*Items from a data source*.
++++++++++

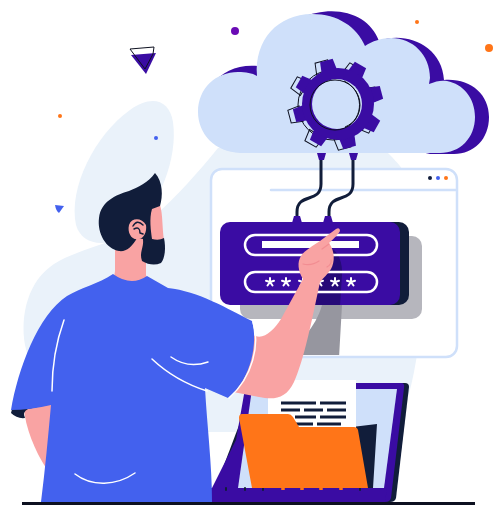
<!DOCTYPE html>
<html lang="en">
<head>
<meta charset="utf-8">
<title>Cloud login illustration</title>
<style>
:root {
  --purple: #3a0ca3;
  --purple-shade: #260a78;
  --navy: #111d3a;
  --blue: #4361ee;
  --sky: #cfe0fa;
  --mist: #eaf2fa;
  --orange: #ff7518;
  --skin: #f9a3a3;
  --skin-shade: #f28d92;
  --grey: #b6b6bd;
  --grey-dark: #96969f;
  --ink: #0d1020;
}
html, body { margin: 0; background: #fff; overflow: hidden; }
.scene { display: block; width: 500px; height: 511px; }
.purple { fill: var(--purple); }
.purple-shade { fill: var(--purple-shade); }
.navy { fill: var(--navy); }
.blue { fill: var(--blue); }
.sky { fill: var(--sky); }
.mist { fill: var(--mist); }
.orange { fill: var(--orange); }
.skin { fill: var(--skin); }
.skin-shade { fill: var(--skin-shade); }
.grey { fill: var(--grey); }
.grey-dark { fill: var(--grey-dark); }
.white { fill: #fff; }
.window { fill: #fff; stroke: var(--sky); stroke-width: 2.5; }
.line { fill: none; stroke-linecap: round; stroke-linejoin: round; }
.sky-line { stroke: var(--sky); stroke-width: 2.5; }
.white-line { stroke: #fff; stroke-width: 1.5; }
.field { fill: none; stroke: #fff; stroke-width: 2.5; }
.cable { stroke: var(--navy); stroke-width: 3; }
.thin { fill: none; stroke: var(--ink); stroke-width: 1; }
.finger { stroke: var(--skin-shade); stroke-width: 1.2; }
.text-bars { stroke: var(--navy); stroke-width: 3; fill: none; }
</style>
</head>
<body>
<svg class="scene" viewBox="0 0 500 511" role="img" aria-label="A man signs in to cloud storage on a login panel above a laptop with a folder">
  <defs>
    <path id="tooth" d="M-8 -33 L-6.500 -45 H6.500 L8 -33 Z"/>
    <g id="teeth">
      <use href="#tooth" transform="rotate(-15)"/>
      <use href="#tooth" transform="rotate(30)"/>
      <use href="#tooth" transform="rotate(75)"/>
      <use href="#tooth" transform="rotate(120)"/>
      <use href="#tooth" transform="rotate(165)"/>
      <use href="#tooth" transform="rotate(210)"/>
      <use href="#tooth" transform="rotate(255)"/>
      <use href="#tooth" transform="rotate(300)"/>
    </g>
    <path id="asterisk" class="line" stroke="#fff" stroke-width="2" d="M0 -4 V0 L4 -1.200 M0 0 L2.500 3.500 M0 0 L-2.500 3.500 M0 0 L-4 -1.200"/>
    <clipPath id="panel-clip"><rect x="220" y="222" width="180" height="83" rx="10"/></clipPath>
    <clipPath id="window-clip"><rect x="213" y="171" width="242" height="184" rx="9"/></clipPath>
  </defs>

  <g id="backdrop" class="mist">
    <path d="M76 225 C68 188 95 135 130 110 C151 95 169 99 173 122 C178 158 160 205 130 232 C108 249 82 246 76 225Z"/>
    <path d="M218 148 C200 170 178 196 150 220 C125 242 83 246 54 264 C28 281 20 315 25 345 C35 395 78 425 120 432 H385 C405 422 412 385 417 355 L413 190 C410 175 395 160 385 150Z"/>
  </g>

  <g id="confetti">
    <circle cx="235" cy="31" r="4" fill="#6a0bb5"/>
    <circle class="orange" cx="417" cy="22" r="2"/>
    <circle class="orange" cx="489" cy="48" r="4"/>
    <circle class="orange" cx="60" cy="116" r="2"/>
    <circle class="blue" cx="156" cy="138" r="2"/>
    <polygon class="purple" points="131,55 156,53 146,74"/>
    <polygon class="thin" points="130,49 154,47 153,54 145,69"/>
    <path class="blue" d="M55 205 L64 206 L59 213 Q56 211 55 205Z"/>
  </g>

  <g id="cloud">
    <path class="purple" d="M212 85 C222 71 239 64 258 66 L300 18 C336 3 369 14 379 41 C405 31 442 45 444 80 C470 78 489 94 489 117 C489 139 474 154 454 154 H430 L240 110Z"/>
    <path class="sky" d="M240 153 C215 152 198 134 198 112 C198 88 216 72 238 72 C246 72 252 73 257 76 C254 40 278 14 312 14 C338 14 357 27 365 46 C372 41 382 38 391 38 C413 38 430 55 430 78 L429 84 C436 81 442 80 447 81 C463 84 475 98 475 117 C475 138 460 153 440 153Z"/>
  </g>

  <g id="gear">
    <g transform="translate(333 105)" class="thin"><use href="#teeth"/><circle r="35"/></g>
    <g transform="translate(338 104)" class="purple">
      <use href="#teeth"/>
      <circle r="36"/>
    </g>
    <circle class="sky" cx="337" cy="104" r="25"/>
    <circle class="thin" cx="335" cy="105" r="25"/>
    <path class="thin" d="M344 81 C364 90 365 119 345 127"/>
  </g>

  <g id="browser">
    <rect class="window" x="211" y="169" width="246" height="188" rx="11"/>
    <path class="line sky-line" d="M271 190 H456"/>
    <circle class="navy" cx="430" cy="178" r="2"/>
    <circle class="blue" cx="438" cy="178" r="2"/>
    <circle class="orange" cx="446" cy="178" r="2"/>
  </g>

  <g id="login-panel">
    <rect class="grey" x="240" y="236" width="182" height="83" rx="10"/>
    <path class="grey-dark" clip-path="url(#window-clip)" d="M322 305 H342 L339 358 H270 C295 350 315 330 322 305Z"/>
    <rect class="navy" x="232" y="222" width="177" height="83" rx="10"/>
    <rect class="purple" x="220" y="222" width="180" height="83" rx="10"/>
    <path class="purple-shade" clip-path="url(#panel-clip)" d="M322 244 C337 247 343 260 342 275 L340 306 H300Z"/>
    <rect class="field" x="245" y="235" width="132" height="20" rx="10"/>
    <rect class="white" x="262" y="241" width="97" height="7"/>
    <rect class="field" x="245" y="272" width="132" height="20" rx="10"/>
    <use href="#asterisk" x="270" y="282"/>
    <use href="#asterisk" x="286" y="282"/>
    <use href="#asterisk" x="303" y="282"/>
    <use href="#asterisk" x="319" y="282"/>
    <use href="#asterisk" x="335" y="282"/>
    <use href="#asterisk" x="351" y="282"/>
  </g>

  <g id="cables">
    <path class="line cable" d="M321 158 V184 C321 204 297 192 297 212 V218"/>
    <path class="line cable" d="M353 158 V184 C353 204 329 192 329 212 V218"/>
    <path class="purple" d="M317 153 H326 L324 160 H319Z M349 153 H358 L356 160 H351Z M294 216 H300 L302 223 H292Z M325 216 H331 L333 223 H323Z"/>
  </g>

  <g id="laptop">
    <path class="navy" d="M255 383 H405 Q409 383 409 387 L396 498 Q395 502 390 502 H210Z"/>
    <path class="purple" d="M246 383 H401 Q405 383 404 388 L391 498 Q390 502 385 502 H205 L236 440Z"/>
    <polygon class="sky" points="252,389 397,389 384,488 238,488"/>
    <path class="purple" d="M210 488 H387 L385 502 H210Z"/>
    <path class="line" stroke="#111d3a" stroke-width="2" d="M226 488 V490 M245 488 V490 M263 488 V490 M360 488 V490"/>
    <path class="line" stroke="#ff7518" stroke-width="2" d="M282 489 H284 M301 489 H303 M320 489 H322 M340 489 H342"/>
  </g>

  <g id="folder">
    <polygon class="navy" points="352,427 377,424 373,488 340,488"/>
    <rect class="white" x="268" y="380" width="88" height="75"/>
    <path class="text-bars" d="M281 403 H316 M320 403 H346 M281 410 H300 M304 410 H323 M327 410 H346 M281 417 H291 M295 417 H316 M320 417 H346 M290 424 H313 M317 424 H341"/>
    <path class="orange" d="M242 414 H288 Q291 414 293 417 L299 427 H354 Q357 427 358 430 L368 488 H252 L239 418 Q239 414 242 414Z"/>
  </g>

  <g id="pointing-arm">
    <path class="skin" d="M252 334 C262 342 273 331 281 319 L303 279 C298 271 297 262 301 256 C305 250 313 246 320 241 L336 229 Q340 227 340 231 Q338 235 329 243 C335 251 335 262 331 269 C328 274 323 278 320 282 C312 320 304 360 294 382 C286 399 274 400 259 397 L228 391Z"/>
    <path class="line finger" d="M303 264 Q312 266 319 261 M329 244 L322 249 M331 260 Q332 264 327 267"/>
  </g>

  <g id="man">
    <path class="skin" d="M24 408 L52 404 L46 468 C35 451 25 427 24 408Z"/>
    <path class="navy" d="M15 398 L11 413 Q17 419 25 418 Q22 412 28 409 L52 404Z"/>
    <path class="skin" d="M115 238 H146 V275 Q147 281 154 288 H104 Q115 280 115 271Z"/>
    <path class="skin" d="M148 205 L160 205 C163 215 162 227 164 240 L148 244 L130 238Z"/>
    <path class="navy" d="M155 173 C163 182 163 196 160 206 L152 209 C149 219 151 231 152 239 Q159 241 164 238 C166 248 165 258 161 263 Q152 267 142 261 C139 252 144 248 143 239 L137 238 C132 247 126 252 119 251 C106 249 97 233 99 218 C101 201 116 195 129 191 C138 187 148 183 155 173Z"/>
    <path class="skin" d="M146 225 C142 218 132 217 129 225 C127 233 132 241 139 239 C144 238 147 232 146 225Z"/>
    <path class="line" stroke="#111d3a" stroke-width="1.5" d="M133 226 Q137 219 143 225 M134 229 Q140 226 140 233 L143 234"/>
    <path class="blue" d="M113 274 Q131 287 147 276 L168 288 C198 291 228 309 252 321 C258 341 252 379 228 398 L205 388 C207 425 212 465 212 502 H41 C45 470 48 438 51 405 Q30 410 11 410 C18 369 38 315 67 296 C82 287 98 284 113 274Z"/>
    <path class="line white-line" d="M64 320 C55 345 52 367 52 391 M152 359 C169 375 185 384 207 391 M171 357 Q188 369 208 362 M75 474 C92 487 116 486 135 473"/>
    <path class="line white-line" d="M253 322 C260 344 253 377 229 398"/>
  </g>

  <rect id="ground" x="22" y="502" width="453" height="3" fill="#0d1020"/>
</svg>
</body>
</html>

++++++++++

*Activity*.
Scan the entries above and report the number of lines that contain the word "tooth", with no added text.

*Written solution*.
9